### WHAT IS EXPECTED
The answer is the full listing below, copied exactly, with its pictures omitted.
[EXTRACTED DATA]
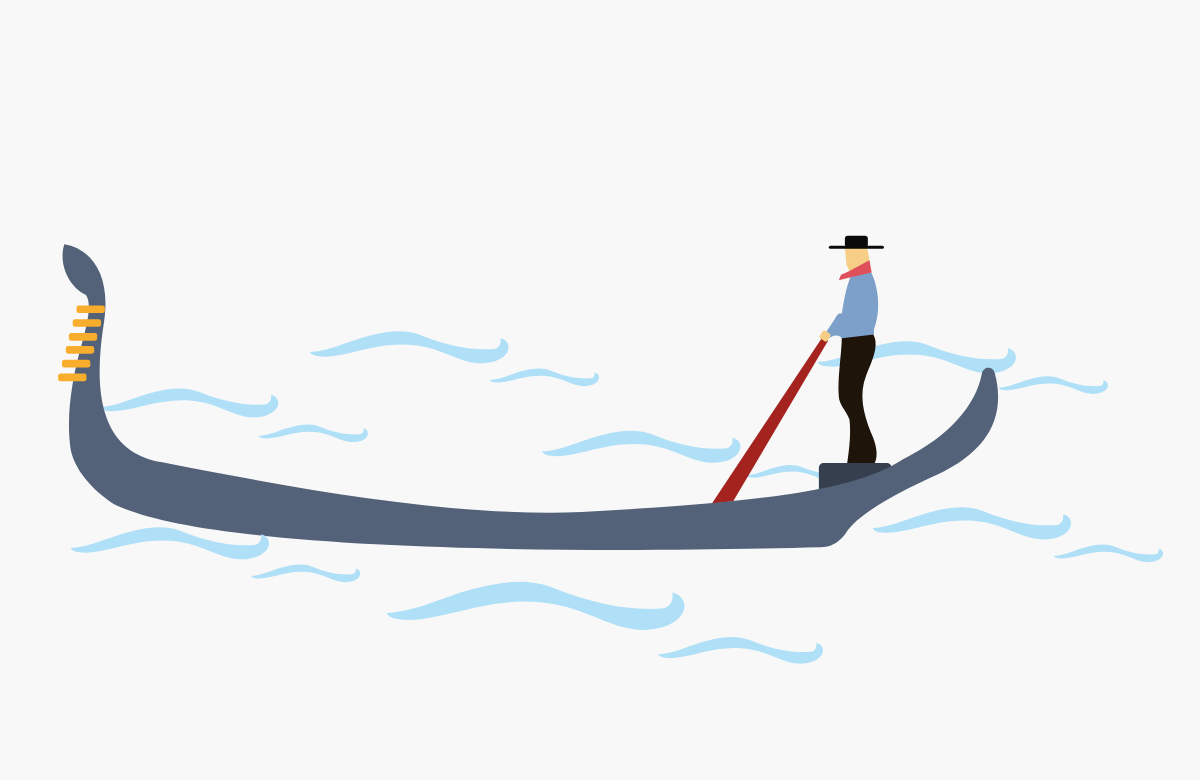
<!DOCTYPE html>
<html lang="en">
<head>
<meta charset="utf-8">
<title>Gondolier on the Lagoon</title>
<style>
  :root {
    --paper: #f8f8f8;
    --water: #b0e0f7;
    --hull: #536279;
    --deck: #353f4e;
    --brass: #f9ad2c;
    --oar: #a5231f;
    --skin: #f6ce85;
    --shirt: #7ca0c9;
    --trousers: #1e140a;
    --scarf: #e0505a;
    --hat: #0a0a0a;
  }
  html, body {
    margin: 0;
    padding: 0;
    width: 1200px;
    height: 780px;
    overflow: hidden;
    background: var(--paper);
  }
  .scene { display: block; width: 1200px; height: 780px; }
  .wave { fill: var(--water); }
  .hull { fill: var(--hull); }
  .deck { fill: var(--deck); }
  .prow-comb { fill: var(--brass); }
  .oar { fill: var(--oar); }
  .skin { fill: var(--skin); }
  .shirt { fill: var(--shirt); }
  .trousers { fill: var(--trousers); }
  .scarf { fill: var(--scarf); }
  .hat { fill: var(--hat); }
</style>
</head>
<body>
<svg class="scene" viewBox="0 0 1568 1019" width="1200" height="780" role="img" aria-label="A gondolier rowing a gondola across rippling water">
  <defs>
    <path id="ripple" class="wave" d="M0,30 C30,28 50,15 80,8 C110,0 130,2 145,8 C180,22 210,28 240,26 C248,25 250,18 249,12 C258,14 262,22 258,30 C250,44 225,48 205,42 C180,35 160,20 120,20 C80,20 50,35 20,36 C8,36 2,34 0,30 Z"/>
  </defs>

  <rect width="1568" height="1019" fill="var(--paper)"/>

  <g class="ripples-back">
    <use href="#ripple" transform="translate(405,430)"/>
    <use href="#ripple" transform="translate(640,480) scale(0.55)"/>
    <use href="#ripple" transform="translate(130,505) scale(0.9)"/>
    <use href="#ripple" transform="translate(338,553) scale(0.55)"/>
    <use href="#ripple" transform="translate(708,560)"/>
    <use href="#ripple" transform="translate(975,606) scale(0.5)"/>
    <use href="#ripple" transform="translate(1068,443)"/>
    <use href="#ripple" transform="translate(1305,490) scale(0.55)"/>
  </g>

  <g class="gondola">
    <rect class="deck" x="1070" y="605" width="95" height="40" rx="6"/>
    <polygon class="oar" points="930,658 1075,440 1082,445 958,655"/>

    <g class="gondolier">
      <path class="trousers" d="M1100,440 L1140,435 C1150,450 1140,470 1132,490 C1122,515 1128,540 1138,565 C1145,580 1148,595 1143,605 L1107,605 C1110,585 1112,565 1110,548 C1105,535 1097,530 1096,518 C1094,495 1100,460 1100,440 Z"/>
      <path class="shirt" d="M1112,360 L1138,355 C1150,380 1150,410 1142,430 L1142,437 L1100,442 C1095,435 1085,440 1082,443 L1078,436 L1090,418 C1094,410 1097,408 1100,410 C1103,390 1106,375 1112,360 Z"/>
      <rect class="skin" x="1072" y="433" width="12" height="12" rx="3" transform="rotate(35 1078 439)"/>
      <path class="skin" d="M1104,324 L1133,324 L1137,345 L1112,358 L1106,346 Z"/>
      <path class="scarf" d="M1108,355 L1136,340 L1139,356 L1113,362 L1096,366 L1099,359 Z"/>
      <rect class="hat" x="1104" y="308" width="30" height="15" rx="4"/>
      <rect class="hat" x="1083" y="321" width="72" height="4" rx="2"/>
    </g>

    <path class="hull" d="M84,319 C120,325 145,360 136,420 C125,490 120,590 212,604 C420,645 600,675 760,669 C1000,656 1120,640 1180,600 C1240,570 1275,530 1283,488 C1285,478 1298,478 1300,488 C1315,545 1290,590 1225,620 C1170,645 1120,672 1105,697 C1095,710 1085,715 1072,715 C800,722 280,725 148,658 C120,640 96,612 92,585 C86,540 95,490 108,445 C115,420 120,395 112,385 C90,375 76,345 84,319 Z"/>

    <g class="prow-comb">
      <rect x="100" y="399" width="37" height="10" rx="3"/>
      <rect x="95" y="417" width="37" height="10" rx="3"/>
      <rect x="90" y="435" width="37" height="10" rx="3"/>
      <rect x="86" y="452" width="37" height="10" rx="3"/>
      <rect x="81" y="470" width="37" height="10" rx="3"/>
      <rect x="76" y="488" width="37" height="10" rx="3"/>
    </g>
  </g>

  <g class="ripples-front">
    <use href="#ripple" transform="translate(92,686)"/>
    <use href="#ripple" transform="translate(328,736) scale(0.55)"/>
    <use href="#ripple" transform="translate(505,756) scale(1.5)"/>
    <use href="#ripple" transform="translate(860,830) scale(0.83)"/>
    <use href="#ripple" transform="translate(1140,660)"/>
    <use href="#ripple" transform="translate(1377,710) scale(0.55)"/>
  </g>
</svg>
</body>
</html>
[/EXTRACTED DATA]
### ANSWER AREA
<!DOCTYPE html>
<html lang="en">
<head>
<meta charset="utf-8">
<title>Gondolier on the Lagoon</title>
<style>
  :root {
    --paper: #f8f8f8;
    --water: #b0e0f7;
    --hull: #536279;
    --deck: #353f4e;
    --brass: #f9ad2c;
    --oar: #a5231f;
    --skin: #f6ce85;
    --shirt: #7ca0c9;
    --trousers: #1e140a;
    --scarf: #e0505a;
    --hat: #0a0a0a;
  }
  html, body {
    margin: 0;
    padding: 0;
    width: 1200px;
    height: 780px;
    overflow: hidden;
    background: var(--paper);
  }
  .scene { display: block; width: 1200px; height: 780px; }
  .wave { fill: var(--water); }
  .hull { fill: var(--hull); }
  .deck { fill: var(--deck); }
  .prow-comb { fill: var(--brass); }
  .oar { fill: var(--oar); }
  .skin { fill: var(--skin); }
  .shirt { fill: var(--shirt); }
  .trousers { fill: var(--trousers); }
  .scarf { fill: var(--scarf); }
  .hat { fill: var(--hat); }
</style>
</head>
<body>
<svg class="scene" viewBox="0 0 1568 1019" width="1200" height="780" role="img" aria-label="A gondolier rowing a gondola across rippling water">
  <defs>
    <path id="ripple" class="wave" d="M0,30 C30,28 50,15 80,8 C110,0 130,2 145,8 C180,22 210,28 240,26 C248,25 250,18 249,12 C258,14 262,22 258,30 C250,44 225,48 205,42 C180,35 160,20 120,20 C80,20 50,35 20,36 C8,36 2,34 0,30 Z"/>
  </defs>

  <rect width="1568" height="1019" fill="var(--paper)"/>

  <g class="ripples-back">
    <use href="#ripple" transform="translate(405,430)"/>
    <use href="#ripple" transform="translate(640,480) scale(0.55)"/>
    <use href="#ripple" transform="translate(130,505) scale(0.9)"/>
    <use href="#ripple" transform="translate(338,553) scale(0.55)"/>
    <use href="#ripple" transform="translate(708,560)"/>
    <use href="#ripple" transform="translate(975,606) scale(0.5)"/>
    <use href="#ripple" transform="translate(1068,443)"/>
    <use href="#ripple" transform="translate(1305,490) scale(0.55)"/>
  </g>

  <g class="gondola">
    <rect class="deck" x="1070" y="605" width="95" height="40" rx="6"/>
    <polygon class="oar" points="930,658 1075,440 1082,445 958,655"/>

    <g class="gondolier">
      <path class="trousers" d="M1100,440 L1140,435 C1150,450 1140,470 1132,490 C1122,515 1128,540 1138,565 C1145,580 1148,595 1143,605 L1107,605 C1110,585 1112,565 1110,548 C1105,535 1097,530 1096,518 C1094,495 1100,460 1100,440 Z"/>
      <path class="shirt" d="M1112,360 L1138,355 C1150,380 1150,410 1142,430 L1142,437 L1100,442 C1095,435 1085,440 1082,443 L1078,436 L1090,418 C1094,410 1097,408 1100,410 C1103,390 1106,375 1112,360 Z"/>
      <rect class="skin" x="1072" y="433" width="12" height="12" rx="3" transform="rotate(35 1078 439)"/>
      <path class="skin" d="M1104,324 L1133,324 L1137,345 L1112,358 L1106,346 Z"/>
      <path class="scarf" d="M1108,355 L1136,340 L1139,356 L1113,362 L1096,366 L1099,359 Z"/>
      <rect class="hat" x="1104" y="308" width="30" height="15" rx="4"/>
      <rect class="hat" x="1083" y="321" width="72" height="4" rx="2"/>
    </g>

    <path class="hull" d="M84,319 C120,325 145,360 136,420 C125,490 120,590 212,604 C420,645 600,675 760,669 C1000,656 1120,640 1180,600 C1240,570 1275,530 1283,488 C1285,478 1298,478 1300,488 C1315,545 1290,590 1225,620 C1170,645 1120,672 1105,697 C1095,710 1085,715 1072,715 C800,722 280,725 148,658 C120,640 96,612 92,585 C86,540 95,490 108,445 C115,420 120,395 112,385 C90,375 76,345 84,319 Z"/>

    <g class="prow-comb">
      <rect x="100" y="399" width="37" height="10" rx="3"/>
      <rect x="95" y="417" width="37" height="10" rx="3"/>
      <rect x="90" y="435" width="37" height="10" rx="3"/>
      <rect x="86" y="452" width="37" height="10" rx="3"/>
      <rect x="81" y="470" width="37" height="10" rx="3"/>
      <rect x="76" y="488" width="37" height="10" rx="3"/>
    </g>
  </g>

  <g class="ripples-front">
    <use href="#ripple" transform="translate(92,686)"/>
    <use href="#ripple" transform="translate(328,736) scale(0.55)"/>
    <use href="#ripple" transform="translate(505,756) scale(1.5)"/>
    <use href="#ripple" transform="translate(860,830) scale(0.83)"/>
    <use href="#ripple" transform="translate(1140,660)"/>
    <use href="#ripple" transform="translate(1377,710) scale(0.55)"/>
  </g>
</svg>
</body>
</html>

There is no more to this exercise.